> _WHAT THIS TASK INVOLVES_: Leave the images out, and copy each of the records below exactly.

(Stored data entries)
◆ ◆ ◆ ◆ ◆
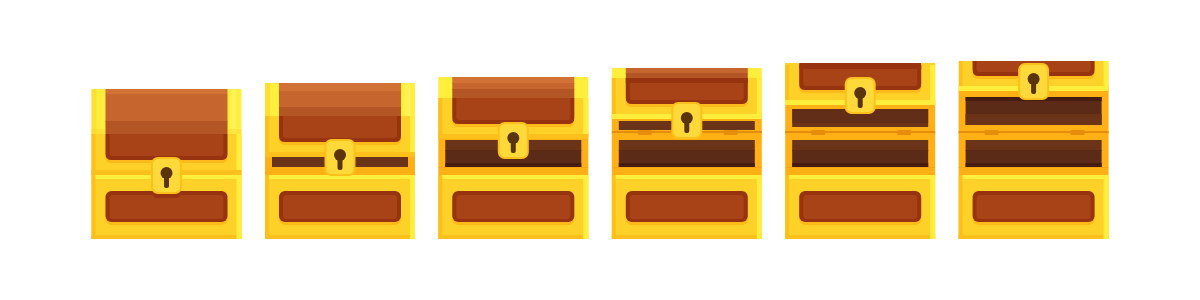
<!DOCTYPE html>
<html lang="en">
<head>
<meta charset="utf-8">
<title>Treasure chest opening frames</title>
<style>
:root {
  --gold: #fdd128;
  --gold-light: #ffee3c;
  --gold-shade: #fcc01c;
  --amber: #ffb014;
  --amber-dark: #e88c0c;
  --wood-top: #d27236;
  --wood-mid: #c6652d;
  --wood-low: #b35525;
  --panel-edge: #97330f;
  --panel: #a84317;
  --inside-light: #6b3419;
  --inside: #5c2b17;
  --inside-deep: #471c10;
  --keyhole: #5a350c;
}
html, body { margin: 0; background: #fff; overflow: hidden; }
svg { display: block; width: 1200px; height: 300px; }
.gold { fill: var(--gold); }
.gold-light { fill: var(--gold-light); }
.gold-shade { fill: var(--gold-shade); }
.amber { fill: var(--amber); }
.amber-dark { fill: var(--amber-dark); }
.wood-top { fill: var(--wood-top); }
.wood-mid { fill: var(--wood-mid); }
.wood-low { fill: var(--wood-low); }
.panel-edge { fill: var(--panel-edge); }
.panel { fill: var(--panel); }
.inside-light { fill: var(--inside-light); }
.inside { fill: var(--inside); }
.inside-deep { fill: var(--inside-deep); }
.keyhole { fill: var(--keyhole); }
</style>
</head>
<body>
<svg viewBox="0 0 1200 300" role="img" aria-label="Six frames of a golden treasure chest opening">
  <defs>
    <g id="base">
      <rect class="gold" y="175" width="150" height="64"/>
      <rect class="gold-shade" y="235" width="150" height="4"/>
      <rect class="gold-shade" y="175" width="4" height="64"/>
      <rect class="gold-light" x="4" y="175" width="146" height="4"/>
      <rect class="gold-light" x="145" y="175" width="5" height="64"/>
      <rect class="amber" x="14" y="194" width="122" height="31" rx="6" opacity=".7"/>
      <rect class="panel-edge" x="14" y="191" width="122" height="31" rx="6"/>
      <rect class="panel" x="18" y="195" width="114" height="24" rx="3"/>
    </g>

    <!-- Front face of the lid, drawn from y = 0 -->
    <g id="lid-front">
      <rect class="gold" width="150" height="41"/>
      <rect class="gold-shade" width="4" height="41"/>
      <rect class="gold-light" x="145" width="5" height="41"/>
      <path class="amber" opacity=".7" d="M14 0H136V23Q136 29 130 29H20Q14 29 14 23Z"/>
      <path class="panel-edge" d="M14 0H136V20Q136 26 130 26H20Q14 26 14 20Z"/>
      <path class="panel" d="M18 0H132V19Q132 22 129 22H21Q18 22 18 19Z"/>
      <rect class="gold-shade" y="36" width="150" height="5"/>
    </g>
    <g id="lid-front-raised">
      <use href="#lid-front"/>
      <rect class="panel-edge" x="14" width="122" height="5"/>
      <rect class="gold-light" y="36" width="150" height="5"/>
    </g>

    <!-- Gold bands either side of the curved lid top -->
    <g id="lid-bands">
      <rect class="gold-light" width="150" height="45"/>
      <rect class="gold" width="5" height="45" opacity=".5"/>
      <rect x="140" width="5" height="45" fill="#fff870" opacity=".5"/>
      <rect class="gold" y="40" width="150" height="5" opacity=".4"/>
    </g>

    <g id="lock">
      <rect class="gold-shade" width="31" height="37" rx="7"/>
      <rect x="2" y="2" width="27" height="33" rx="5" fill="#ffd93a"/>
      <circle class="keyhole" cx="15.5" cy="16" r="6"/>
      <rect class="keyhole" x="13" y="17" width="5" height="14" rx="2"/>
    </g>

    <g id="inside-lower">
      <rect class="amber" y="133" width="150" height="42"/>
      <rect class="amber-dark" y="167" width="150" height="1" opacity=".3"/>
      <rect class="inside-light" x="7" y="140" width="136" height="11"/>
      <rect class="inside" x="7" y="150" width="136" height="17"/>
      <rect class="inside-deep" x="7" y="163" width="136" height="4"/>
    </g>

    <g id="hinge">
      <rect class="amber-dark" y="131" width="150" height="2"/>
      <rect class="amber-dark" x="26" y="130" width="14" height="5" rx="1"/>
      <rect class="amber-dark" x="112" y="130" width="14" height="5" rx="1"/>
    </g>

    <clipPath id="lid-cut"><rect y="61" width="150" height="30"/></clipPath>
  </defs>

  <rect width="1200" height="300" fill="#fff"/>

  <g id="frame-1" transform="translate(91.5 0)">
    <use href="#lid-bands" y="89"/>
    <rect class="wood-top" x="14" y="89" width="122" height="5"/>
    <rect class="wood-mid" x="14" y="94" width="122" height="28"/>
    <rect class="wood-low" x="14" y="121" width="122" height="13"/>
    <use href="#lid-front" y="134"/>
    <use href="#base"/>
    <rect class="panel-edge" x="62" y="192" width="26" height="6" rx="3"/>
    <use href="#lock" x="59.5" y="157"/>
  </g>

  <g id="frame-2" transform="translate(265 0)">
    <use href="#lid-bands" y="83"/>
    <rect class="wood-top" x="14" y="83" width="122" height="9"/>
    <rect class="wood-mid" x="14" y="91" width="122" height="17"/>
    <rect class="wood-low" x="14" y="107" width="122" height="9"/>
    <rect class="amber" y="156" width="150" height="19"/>
    <rect class="inside-light" x="7" y="157" width="136" height="10"/>
    <use href="#lid-front" y="116"/>
    <use href="#base"/>
    <use href="#lock" x="59.5" y="139"/>
  </g>

  <g id="frame-3" transform="translate(438.3 0)">
    <rect class="gold-light" y="77" width="150" height="22"/>
    <rect class="wood-top" x="14" y="77" width="122" height="7"/>
    <rect class="wood-mid" x="14" y="83" width="122" height="7"/>
    <rect class="wood-low" x="14" y="89" width="122" height="9"/>
    <use href="#inside-lower"/>
    <use href="#lid-front" y="98"/>
    <use href="#base"/>
    <use href="#lock" x="59.5" y="122"/>
  </g>

  <g id="frame-4" transform="translate(611.8 0)">
    <rect class="gold-light" y="68" width="150" height="11"/>
    <rect class="wood-mid" x="14" y="68" width="122" height="6"/>
    <rect class="wood-low" x="14" y="73" width="122" height="5"/>
    <rect class="amber" y="118" width="150" height="16"/>
    <rect class="inside-light" x="7" y="121" width="136" height="9"/>
    <use href="#inside-lower"/>
    <use href="#hinge"/>
    <use href="#lid-front-raised" y="78"/>
    <use href="#base"/>
    <use href="#lock" x="59.5" y="102"/>
  </g>

  <g id="frame-5" transform="translate(785.2 0)">
    <rect class="amber" y="104" width="150" height="30"/>
    <rect class="inside-light" x="7" y="109" width="136" height="18"/>
    <rect class="inside" x="7" y="109" width="136" height="14" opacity=".6"/>
    <use href="#inside-lower"/>
    <use href="#hinge"/>
    <use href="#lid-front-raised" y="64"/>
    <rect class="panel-edge" x="14" y="63" width="122" height="2"/>
    <rect class="gold" y="63" width="14" height="2"/>
    <rect class="gold" x="136" y="63" width="14" height="2"/>
    <use href="#base"/>
    <use href="#lock" x="59.5" y="77"/>
  </g>

  <g id="frame-6" transform="translate(958.6 0)">
    <rect class="amber" y="90" width="150" height="44"/>
    <rect class="inside" x="7" y="97" width="136" height="28"/>
    <rect class="inside-deep" x="7" y="97" width="136" height="4"/>
    <rect class="inside-light" x="7" y="114" width="136" height="11"/>
    <use href="#inside-lower"/>
    <use href="#hinge"/>
    <g clip-path="url(#lid-cut)">
      <use href="#lid-front-raised" y="50"/>
    </g>
    <use href="#base"/>
    <use href="#lock" x="59.5" y="63"/>
  </g>
</svg>
</body>
</html>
◆ ◆ ◆ ◆ ◆
> _FINAL ANSWER_:
<!DOCTYPE html>
<html lang="en">
<head>
<meta charset="utf-8">
<title>Treasure chest opening frames</title>
<style>
:root {
  --gold: #fdd128;
  --gold-light: #ffee3c;
  --gold-shade: #fcc01c;
  --amber: #ffb014;
  --amber-dark: #e88c0c;
  --wood-top: #d27236;
  --wood-mid: #c6652d;
  --wood-low: #b35525;
  --panel-edge: #97330f;
  --panel: #a84317;
  --inside-light: #6b3419;
  --inside: #5c2b17;
  --inside-deep: #471c10;
  --keyhole: #5a350c;
}
html, body { margin: 0; background: #fff; overflow: hidden; }
svg { display: block; width: 1200px; height: 300px; }
.gold { fill: var(--gold); }
.gold-light { fill: var(--gold-light); }
.gold-shade { fill: var(--gold-shade); }
.amber { fill: var(--amber); }
.amber-dark { fill: var(--amber-dark); }
.wood-top { fill: var(--wood-top); }
.wood-mid { fill: var(--wood-mid); }
.wood-low { fill: var(--wood-low); }
.panel-edge { fill: var(--panel-edge); }
.panel { fill: var(--panel); }
.inside-light { fill: var(--inside-light); }
.inside { fill: var(--inside); }
.inside-deep { fill: var(--inside-deep); }
.keyhole { fill: var(--keyhole); }
</style>
</head>
<body>
<svg viewBox="0 0 1200 300" role="img" aria-label="Six frames of a golden treasure chest opening">
  <defs>
    <g id="base">
      <rect class="gold" y="175" width="150" height="64"/>
      <rect class="gold-shade" y="235" width="150" height="4"/>
      <rect class="gold-shade" y="175" width="4" height="64"/>
      <rect class="gold-light" x="4" y="175" width="146" height="4"/>
      <rect class="gold-light" x="145" y="175" width="5" height="64"/>
      <rect class="amber" x="14" y="194" width="122" height="31" rx="6" opacity=".7"/>
      <rect class="panel-edge" x="14" y="191" width="122" height="31" rx="6"/>
      <rect class="panel" x="18" y="195" width="114" height="24" rx="3"/>
    </g>

    <!-- Front face of the lid, drawn from y = 0 -->
    <g id="lid-front">
      <rect class="gold" width="150" height="41"/>
      <rect class="gold-shade" width="4" height="41"/>
      <rect class="gold-light" x="145" width="5" height="41"/>
      <path class="amber" opacity=".7" d="M14 0H136V23Q136 29 130 29H20Q14 29 14 23Z"/>
      <path class="panel-edge" d="M14 0H136V20Q136 26 130 26H20Q14 26 14 20Z"/>
      <path class="panel" d="M18 0H132V19Q132 22 129 22H21Q18 22 18 19Z"/>
      <rect class="gold-shade" y="36" width="150" height="5"/>
    </g>
    <g id="lid-front-raised">
      <use href="#lid-front"/>
      <rect class="panel-edge" x="14" width="122" height="5"/>
      <rect class="gold-light" y="36" width="150" height="5"/>
    </g>

    <!-- Gold bands either side of the curved lid top -->
    <g id="lid-bands">
      <rect class="gold-light" width="150" height="45"/>
      <rect class="gold" width="5" height="45" opacity=".5"/>
      <rect x="140" width="5" height="45" fill="#fff870" opacity=".5"/>
      <rect class="gold" y="40" width="150" height="5" opacity=".4"/>
    </g>

    <g id="lock">
      <rect class="gold-shade" width="31" height="37" rx="7"/>
      <rect x="2" y="2" width="27" height="33" rx="5" fill="#ffd93a"/>
      <circle class="keyhole" cx="15.5" cy="16" r="6"/>
      <rect class="keyhole" x="13" y="17" width="5" height="14" rx="2"/>
    </g>

    <g id="inside-lower">
      <rect class="amber" y="133" width="150" height="42"/>
      <rect class="amber-dark" y="167" width="150" height="1" opacity=".3"/>
      <rect class="inside-light" x="7" y="140" width="136" height="11"/>
      <rect class="inside" x="7" y="150" width="136" height="17"/>
      <rect class="inside-deep" x="7" y="163" width="136" height="4"/>
    </g>

    <g id="hinge">
      <rect class="amber-dark" y="131" width="150" height="2"/>
      <rect class="amber-dark" x="26" y="130" width="14" height="5" rx="1"/>
      <rect class="amber-dark" x="112" y="130" width="14" height="5" rx="1"/>
    </g>

    <clipPath id="lid-cut"><rect y="61" width="150" height="30"/></clipPath>
  </defs>

  <rect width="1200" height="300" fill="#fff"/>

  <g id="frame-1" transform="translate(91.5 0)">
    <use href="#lid-bands" y="89"/>
    <rect class="wood-top" x="14" y="89" width="122" height="5"/>
    <rect class="wood-mid" x="14" y="94" width="122" height="28"/>
    <rect class="wood-low" x="14" y="121" width="122" height="13"/>
    <use href="#lid-front" y="134"/>
    <use href="#base"/>
    <rect class="panel-edge" x="62" y="192" width="26" height="6" rx="3"/>
    <use href="#lock" x="59.5" y="157"/>
  </g>

  <g id="frame-2" transform="translate(265 0)">
    <use href="#lid-bands" y="83"/>
    <rect class="wood-top" x="14" y="83" width="122" height="9"/>
    <rect class="wood-mid" x="14" y="91" width="122" height="17"/>
    <rect class="wood-low" x="14" y="107" width="122" height="9"/>
    <rect class="amber" y="156" width="150" height="19"/>
    <rect class="inside-light" x="7" y="157" width="136" height="10"/>
    <use href="#lid-front" y="116"/>
    <use href="#base"/>
    <use href="#lock" x="59.5" y="139"/>
  </g>

  <g id="frame-3" transform="translate(438.3 0)">
    <rect class="gold-light" y="77" width="150" height="22"/>
    <rect class="wood-top" x="14" y="77" width="122" height="7"/>
    <rect class="wood-mid" x="14" y="83" width="122" height="7"/>
    <rect class="wood-low" x="14" y="89" width="122" height="9"/>
    <use href="#inside-lower"/>
    <use href="#lid-front" y="98"/>
    <use href="#base"/>
    <use href="#lock" x="59.5" y="122"/>
  </g>

  <g id="frame-4" transform="translate(611.8 0)">
    <rect class="gold-light" y="68" width="150" height="11"/>
    <rect class="wood-mid" x="14" y="68" width="122" height="6"/>
    <rect class="wood-low" x="14" y="73" width="122" height="5"/>
    <rect class="amber" y="118" width="150" height="16"/>
    <rect class="inside-light" x="7" y="121" width="136" height="9"/>
    <use href="#inside-lower"/>
    <use href="#hinge"/>
    <use href="#lid-front-raised" y="78"/>
    <use href="#base"/>
    <use href="#lock" x="59.5" y="102"/>
  </g>

  <g id="frame-5" transform="translate(785.2 0)">
    <rect class="amber" y="104" width="150" height="30"/>
    <rect class="inside-light" x="7" y="109" width="136" height="18"/>
    <rect class="inside" x="7" y="109" width="136" height="14" opacity=".6"/>
    <use href="#inside-lower"/>
    <use href="#hinge"/>
    <use href="#lid-front-raised" y="64"/>
    <rect class="panel-edge" x="14" y="63" width="122" height="2"/>
    <rect class="gold" y="63" width="14" height="2"/>
    <rect class="gold" x="136" y="63" width="14" height="2"/>
    <use href="#base"/>
    <use href="#lock" x="59.5" y="77"/>
  </g>

  <g id="frame-6" transform="translate(958.6 0)">
    <rect class="amber" y="90" width="150" height="44"/>
    <rect class="inside" x="7" y="97" width="136" height="28"/>
    <rect class="inside-deep" x="7" y="97" width="136" height="4"/>
    <rect class="inside-light" x="7" y="114" width="136" height="11"/>
    <use href="#inside-lower"/>
    <use href="#hinge"/>
    <g clip-path="url(#lid-cut)">
      <use href="#lid-front-raised" y="50"/>
    </g>
    <use href="#base"/>
    <use href="#lock" x="59.5" y="63"/>
  </g>
</svg>
</body>
</html>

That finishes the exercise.